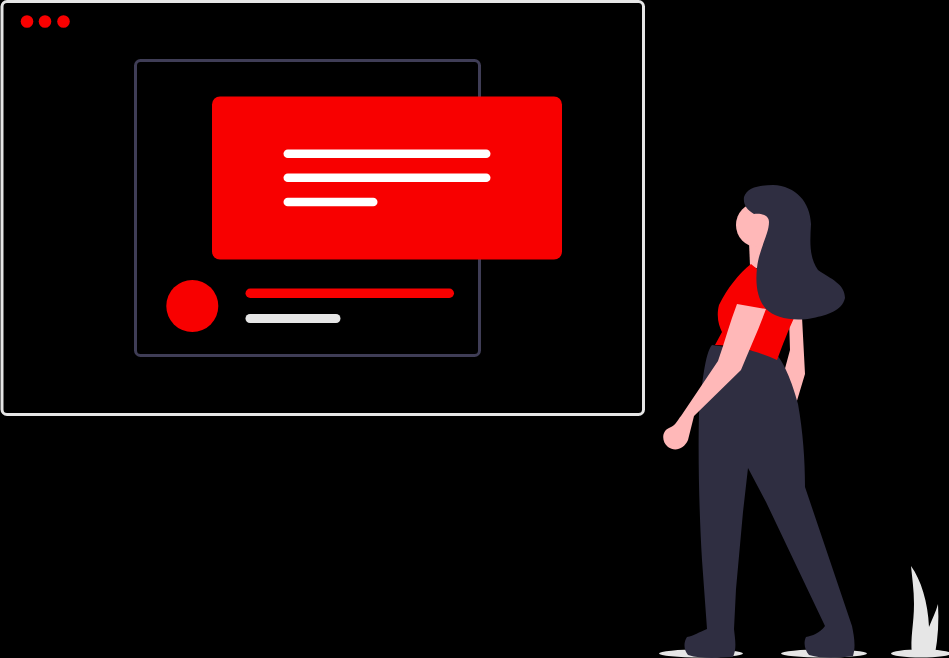
<!DOCTYPE html>
<html lang="en">
<head>
<meta charset="utf-8">
<title>Woman viewing a testimonial card</title>
<style>
:root {
  --backdrop: #000000;
  --accent: #f80000;
  --ink: #2f2e41;
  --outline: #3f3d56;
  --skin: #ffb8b8;
  --frame: #e6e6e6;
  --paper: #ffffff;
}
html, body { margin: 0; width: 949px; height: 658px; overflow: hidden; background: var(--backdrop); }
svg { display: block; }
.accent { fill: var(--accent); }
.ink { fill: var(--ink); }
.skin { fill: var(--skin); }
.pale { fill: var(--frame); }
.paper { fill: var(--paper); }
.window-frame { fill: none; stroke: var(--frame); stroke-width: 3; }
.card-outline { fill: none; stroke: var(--outline); stroke-width: 3; }
</style>
</head>
<body>
<svg width="949" height="658" viewBox="0 0 949 658" role="img" aria-label="A woman looks at a browser window with a testimonial card">
  <g id="browser-window">
    <rect class="window-frame" x="2" y="1.5" width="641.5" height="413" rx="5"/>
    <g id="window-buttons" class="accent">
      <circle cx="27" cy="21.5" r="6.3"/>
      <circle cx="45" cy="21.5" r="6.3"/>
      <circle cx="63.5" cy="21.5" r="6.3"/>
    </g>
  </g>

  <g id="testimonial-card">
    <rect class="card-outline" x="135.5" y="60.5" width="344" height="295" rx="5"/>
    <g id="quote-panel">
      <rect class="accent" x="212" y="96.5" width="350" height="163" rx="8"/>
      <g class="paper">
        <rect x="283.5" y="149.5" width="207" height="8.6" rx="4.3"/>
        <rect x="283.5" y="173.5" width="207" height="8.6" rx="4.3"/>
        <rect x="283.5" y="197.7" width="94" height="8.6" rx="4.3"/>
      </g>
    </g>
    <g id="author">
      <circle class="accent" cx="192.3" cy="306" r="26"/>
      <rect class="accent" x="245.5" y="288.5" width="208.5" height="9.4" rx="4.7"/>
      <rect class="pale" x="245.5" y="314" width="95" height="9" rx="4.5"/>
    </g>
  </g>

  <g id="ground" class="pale">
    <ellipse cx="701" cy="653.5" rx="42" ry="4"/>
    <ellipse cx="824" cy="653.5" rx="43" ry="4"/>
    <ellipse cx="921" cy="653.5" rx="30" ry="4"/>
    <path id="grass" d="M911 566C921 580 928 602 929 627C932 619 936 612 938 604C939 621 938 638 935 654H912C910 638 914 624 914 604C914 590 912 577 911 566Z"/>
  </g>

  <g id="woman">
    <path id="far-arm" class="skin" d="M789 318L802 317L805 374L796 404L783 376L790 350Z"/>
    <g id="trousers-and-shoes" class="ink">
      <path d="M712 345C705 353 702 384 699 414C698 455 699 510 702 560L707 629C699 632 694 636 687 637C683 643 684 650 688 655C701 659 717 658 733 657C737 648 735 639 734 629L736 589L743 512L748 468L766 502L825 626C820 633 812 636 806 637C803 643 805 650 809 655C823 659 839 658 853 656C856 646 854 636 852 626L805 487C805 460 803 432 798 404C792 381 783 361 776 354Z"/>
    </g>
    <g id="head" class="skin">
      <path d="M749 242L769 235L768 272L750 266Z"/>
      <ellipse cx="757" cy="225" rx="21" ry="22"/>
    </g>
    <path id="top" class="accent" d="M751 264C739 273 727 289 719 305C716 317 719 326 722 332L715 345C735 345 757 351 777 360C783 344 788 331 794 318L768 278Z"/>
    <path id="near-arm" class="skin" d="M737 304L766 309C758 331 749 350 741 370L694 416L688 440C684 449 675 452 668 447C661 441 662 431 669 428C675 426 677 421 681 416L718 361C725 341 730 322 737 304Z"/>
    <path id="hair" class="ink" d="M744 197C747 187 760 185 773 185C796 186 810 202 811 224C810 242 809 257 818 270C831 279 845 284 845 298C842 311 827 315 813 318C794 322 775 318 766 309C758 300 755 286 757 268C759 249 769 234 769 222C769 215 761 213 754 214C747 210 743 205 744 197Z"/>
  </g>
</svg>
</body>
</html>
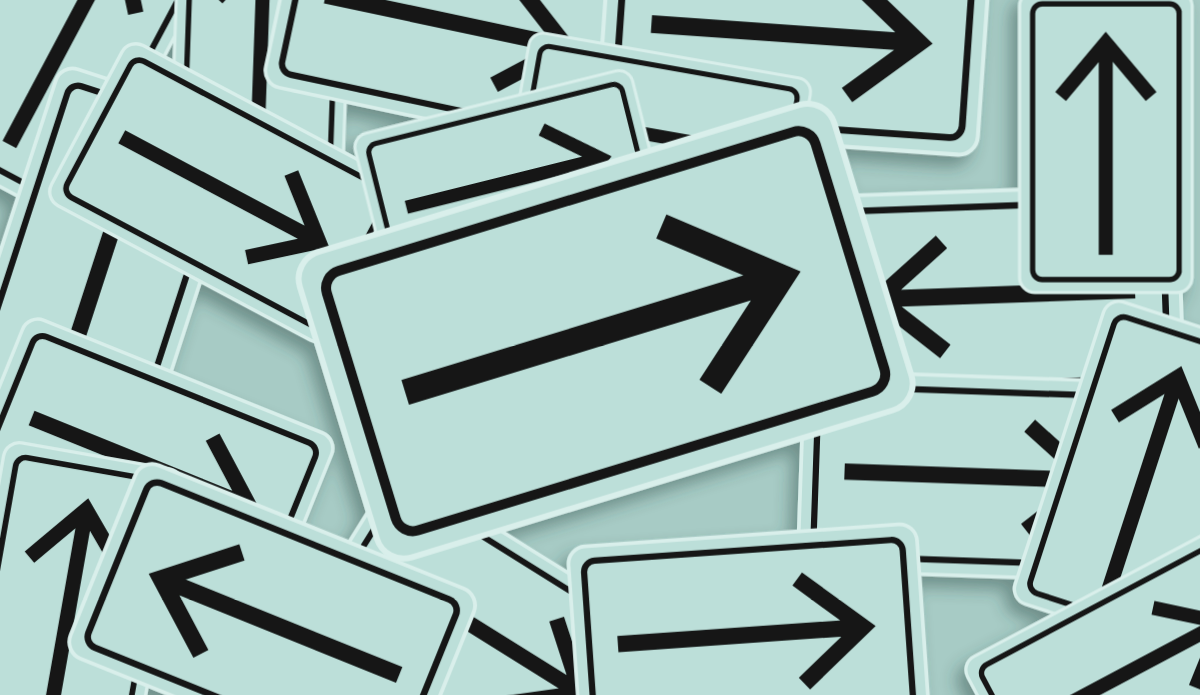
<!DOCTYPE html>
<html lang="en">
<head>
<meta charset="utf-8">
<title>Direction Signs</title>
<link rel="stylesheet" href="https://fonts.googleapis.com/css2?family=Inter:wght@400&display=swap">
<style>
  :root {
    --backdrop: #a7cbc5;
    --sign-face: #bcdfd9;
    --sign-rim: #d9efeb;
    --sign-ink: #121414;
  }
  html, body {
    margin: 0;
    padding: 0;
    overflow: hidden;
    background: var(--backdrop);
    font-family: "Inter", sans-serif;
  }
  .canvas {
    display: block;
    width: 1200px;
    height: 695px;
    overflow: hidden;
  }
  .sign-plate { fill: var(--sign-face); stroke: var(--sign-rim); stroke-width: 3; }
  .sign-border { fill: none; stroke: var(--sign-ink); stroke-width: 5; }
  .sign-arrow { fill: none; stroke: var(--sign-ink); stroke-width: 13; stroke-linecap: butt; stroke-linejoin: miter; }
</style>
</head>
<body>
<svg class="canvas" viewBox="0 0 1058 613" preserveAspectRatio="none" role="img" aria-label="A heap of pale mint direction signs with black arrows, one large sign pointing right on top">
  <defs>
    <filter id="sign-shadow" x="-30%" y="-30%" width="160%" height="160%">
      <feDropShadow dx="-7" dy="9" stdDeviation="7" flood-color="#2f4a46" flood-opacity="0.45"/>
    </filter>
    <g id="arrow-sign">
      <rect class="sign-plate" x="-140" y="-80" width="280" height="160" rx="14"/>
      <rect class="sign-border" x="-128" y="-68" width="256" height="136" rx="9"/>
      <path class="sign-arrow" d="M-105 0 H88 M42 -42 L92 0 L42 42"/>
    </g>
  </defs>

  <rect width="1058" height="613" fill="var(--backdrop)"/>

  <g class="sign-heap" filter="url(#sign-shadow)">
    <use href="#arrow-sign" transform="translate(60 30) rotate(-62) scale(1.05)"/>
    <use href="#arrow-sign" transform="translate(230 40) rotate(-88) scale(0.95)"/>
    <use href="#arrow-sign" transform="translate(400 20) rotate(12) scale(1.1)"/>
    <use href="#arrow-sign" transform="translate(700 30) rotate(4) scale(1.2)"/>
    <use href="#arrow-sign" transform="translate(580 120) rotate(-170) scale(0.9)"/>
    <use href="#arrow-sign" transform="translate(90 230) rotate(-72) scale(1.1)"/>
    <use href="#arrow-sign" transform="translate(200 170) rotate(28) scale(1)"/>
    <use href="#arrow-sign" transform="translate(450 160) rotate(-14) scale(0.9)"/>
    <use href="#arrow-sign" transform="translate(880 260) rotate(178) scale(1.15)"/>
    <use href="#arrow-sign" transform="translate(860 420) rotate(2) scale(1.1)"/>
    <use href="#arrow-sign" transform="translate(130 410) rotate(22) scale(1.05)"/>
    <use href="#arrow-sign" transform="translate(1010 420) rotate(-72) scale(1)"/>
    <use href="#arrow-sign" transform="translate(430 560) rotate(32) scale(1.05)"/>
    <use href="#arrow-sign" transform="translate(660 560) rotate(-4) scale(1.1)"/>
    <use href="#arrow-sign" transform="translate(1000 590) rotate(-28) scale(0.95)"/>
    <use href="#arrow-sign" transform="translate(60 540) rotate(-80) scale(1)"/>
    <use href="#arrow-sign" transform="translate(240 550) rotate(202) scale(1.15)"/>
    <use href="#arrow-sign" transform="translate(975 125) rotate(-90) scale(0.95)"/>
    <use href="#arrow-sign" transform="translate(534 292) rotate(-17) scale(1.76)"/>
  </g>
</svg>
</body>
</html>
————————
- WORK INSTRUCTION: Every entry should come back exactly as written, only without images.

- ANSWER SECTION:
<!DOCTYPE html>
<html lang="en">
<head>
<meta charset="utf-8">
<title>Woman viewing a testimonial card</title>
<style>
:root {
  --backdrop: #000000;
  --accent: #f80000;
  --ink: #2f2e41;
  --outline: #3f3d56;
  --skin: #ffb8b8;
  --frame: #e6e6e6;
  --paper: #ffffff;
}
html, body { margin: 0; width: 949px; height: 658px; overflow: hidden; background: var(--backdrop); }
svg { display: block; }
.accent { fill: var(--accent); }
.ink { fill: var(--ink); }
.skin { fill: var(--skin); }
.pale { fill: var(--frame); }
.paper { fill: var(--paper); }
.window-frame { fill: none; stroke: var(--frame); stroke-width: 3; }
.card-outline { fill: none; stroke: var(--outline); stroke-width: 3; }
</style>
</head>
<body>
<svg width="949" height="658" viewBox="0 0 949 658" role="img" aria-label="A woman looks at a browser window with a testimonial card">
  <g id="browser-window">
    <rect class="window-frame" x="2" y="1.5" width="641.5" height="413" rx="5"/>
    <g id="window-buttons" class="accent">
      <circle cx="27" cy="21.5" r="6.3"/>
      <circle cx="45" cy="21.5" r="6.3"/>
      <circle cx="63.5" cy="21.5" r="6.3"/>
    </g>
  </g>

  <g id="testimonial-card">
    <rect class="card-outline" x="135.5" y="60.5" width="344" height="295" rx="5"/>
    <g id="quote-panel">
      <rect class="accent" x="212" y="96.5" width="350" height="163" rx="8"/>
      <g class="paper">
        <rect x="283.5" y="149.5" width="207" height="8.6" rx="4.3"/>
        <rect x="283.5" y="173.5" width="207" height="8.6" rx="4.3"/>
        <rect x="283.5" y="197.7" width="94" height="8.6" rx="4.3"/>
      </g>
    </g>
    <g id="author">
      <circle class="accent" cx="192.3" cy="306" r="26"/>
      <rect class="accent" x="245.5" y="288.5" width="208.5" height="9.4" rx="4.7"/>
      <rect class="pale" x="245.5" y="314" width="95" height="9" rx="4.5"/>
    </g>
  </g>

  <g id="ground" class="pale">
    <ellipse cx="701" cy="653.5" rx="42" ry="4"/>
    <ellipse cx="824" cy="653.5" rx="43" ry="4"/>
    <ellipse cx="921" cy="653.5" rx="30" ry="4"/>
    <path id="grass" d="M911 566C921 580 928 602 929 627C932 619 936 612 938 604C939 621 938 638 935 654H912C910 638 914 624 914 604C914 590 912 577 911 566Z"/>
  </g>

  <g id="woman">
    <path id="far-arm" class="skin" d="M789 318L802 317L805 374L796 404L783 376L790 350Z"/>
    <g id="trousers-and-shoes" class="ink">
      <path d="M712 345C705 353 702 384 699 414C698 455 699 510 702 560L707 629C699 632 694 636 687 637C683 643 684 650 688 655C701 659 717 658 733 657C737 648 735 639 734 629L736 589L743 512L748 468L766 502L825 626C820 633 812 636 806 637C803 643 805 650 809 655C823 659 839 658 853 656C856 646 854 636 852 626L805 487C805 460 803 432 798 404C792 381 783 361 776 354Z"/>
    </g>
    <g id="head" class="skin">
      <path d="M749 242L769 235L768 272L750 266Z"/>
      <ellipse cx="757" cy="225" rx="21" ry="22"/>
    </g>
    <path id="top" class="accent" d="M751 264C739 273 727 289 719 305C716 317 719 326 722 332L715 345C735 345 757 351 777 360C783 344 788 331 794 318L768 278Z"/>
    <path id="near-arm" class="skin" d="M737 304L766 309C758 331 749 350 741 370L694 416L688 440C684 449 675 452 668 447C661 441 662 431 669 428C675 426 677 421 681 416L718 361C725 341 730 322 737 304Z"/>
    <path id="hair" class="ink" d="M744 197C747 187 760 185 773 185C796 186 810 202 811 224C810 242 809 257 818 270C831 279 845 284 845 298C842 311 827 315 813 318C794 322 775 318 766 309C758 300 755 286 757 268C759 249 769 234 769 222C769 215 761 213 754 214C747 210 743 205 744 197Z"/>
  </g>
</svg>
</body>
</html>
<!DOCTYPE html>
<html lang="en">
<head>
<meta charset="utf-8">
<title>Direction Signs</title>
<link rel="stylesheet" href="https://fonts.googleapis.com/css2?family=Inter:wght@400&display=swap">
<style>
  :root {
    --backdrop: #a7cbc5;
    --sign-face: #bcdfd9;
    --sign-rim: #d9efeb;
    --sign-ink: #121414;
  }
  html, body {
    margin: 0;
    padding: 0;
    overflow: hidden;
    background: var(--backdrop);
    font-family: "Inter", sans-serif;
  }
  .canvas {
    display: block;
    width: 1200px;
    height: 695px;
    overflow: hidden;
  }
  .sign-plate { fill: var(--sign-face); stroke: var(--sign-rim); stroke-width: 3; }
  .sign-border { fill: none; stroke: var(--sign-ink); stroke-width: 5; }
  .sign-arrow { fill: none; stroke: var(--sign-ink); stroke-width: 13; stroke-linecap: butt; stroke-linejoin: miter; }
</style>
</head>
<body>
<svg class="canvas" viewBox="0 0 1058 613" preserveAspectRatio="none" role="img" aria-label="A heap of pale mint direction signs with black arrows, one large sign pointing right on top">
  <defs>
    <filter id="sign-shadow" x="-30%" y="-30%" width="160%" height="160%">
      <feDropShadow dx="-7" dy="9" stdDeviation="7" flood-color="#2f4a46" flood-opacity="0.45"/>
    </filter>
    <g id="arrow-sign">
      <rect class="sign-plate" x="-140" y="-80" width="280" height="160" rx="14"/>
      <rect class="sign-border" x="-128" y="-68" width="256" height="136" rx="9"/>
      <path class="sign-arrow" d="M-105 0 H88 M42 -42 L92 0 L42 42"/>
    </g>
  </defs>

  <rect width="1058" height="613" fill="var(--backdrop)"/>

  <g class="sign-heap" filter="url(#sign-shadow)">
    <use href="#arrow-sign" transform="translate(60 30) rotate(-62) scale(1.05)"/>
    <use href="#arrow-sign" transform="translate(230 40) rotate(-88) scale(0.95)"/>
    <use href="#arrow-sign" transform="translate(400 20) rotate(12) scale(1.1)"/>
    <use href="#arrow-sign" transform="translate(700 30) rotate(4) scale(1.2)"/>
    <use href="#arrow-sign" transform="translate(580 120) rotate(-170) scale(0.9)"/>
    <use href="#arrow-sign" transform="translate(90 230) rotate(-72) scale(1.1)"/>
    <use href="#arrow-sign" transform="translate(200 170) rotate(28) scale(1)"/>
    <use href="#arrow-sign" transform="translate(450 160) rotate(-14) scale(0.9)"/>
    <use href="#arrow-sign" transform="translate(880 260) rotate(178) scale(1.15)"/>
    <use href="#arrow-sign" transform="translate(860 420) rotate(2) scale(1.1)"/>
    <use href="#arrow-sign" transform="translate(130 410) rotate(22) scale(1.05)"/>
    <use href="#arrow-sign" transform="translate(1010 420) rotate(-72) scale(1)"/>
    <use href="#arrow-sign" transform="translate(430 560) rotate(32) scale(1.05)"/>
    <use href="#arrow-sign" transform="translate(660 560) rotate(-4) scale(1.1)"/>
    <use href="#arrow-sign" transform="translate(1000 590) rotate(-28) scale(0.95)"/>
    <use href="#arrow-sign" transform="translate(60 540) rotate(-80) scale(1)"/>
    <use href="#arrow-sign" transform="translate(240 550) rotate(202) scale(1.15)"/>
    <use href="#arrow-sign" transform="translate(975 125) rotate(-90) scale(0.95)"/>
    <use href="#arrow-sign" transform="translate(534 292) rotate(-17) scale(1.76)"/>
  </g>
</svg>
</body>
</html>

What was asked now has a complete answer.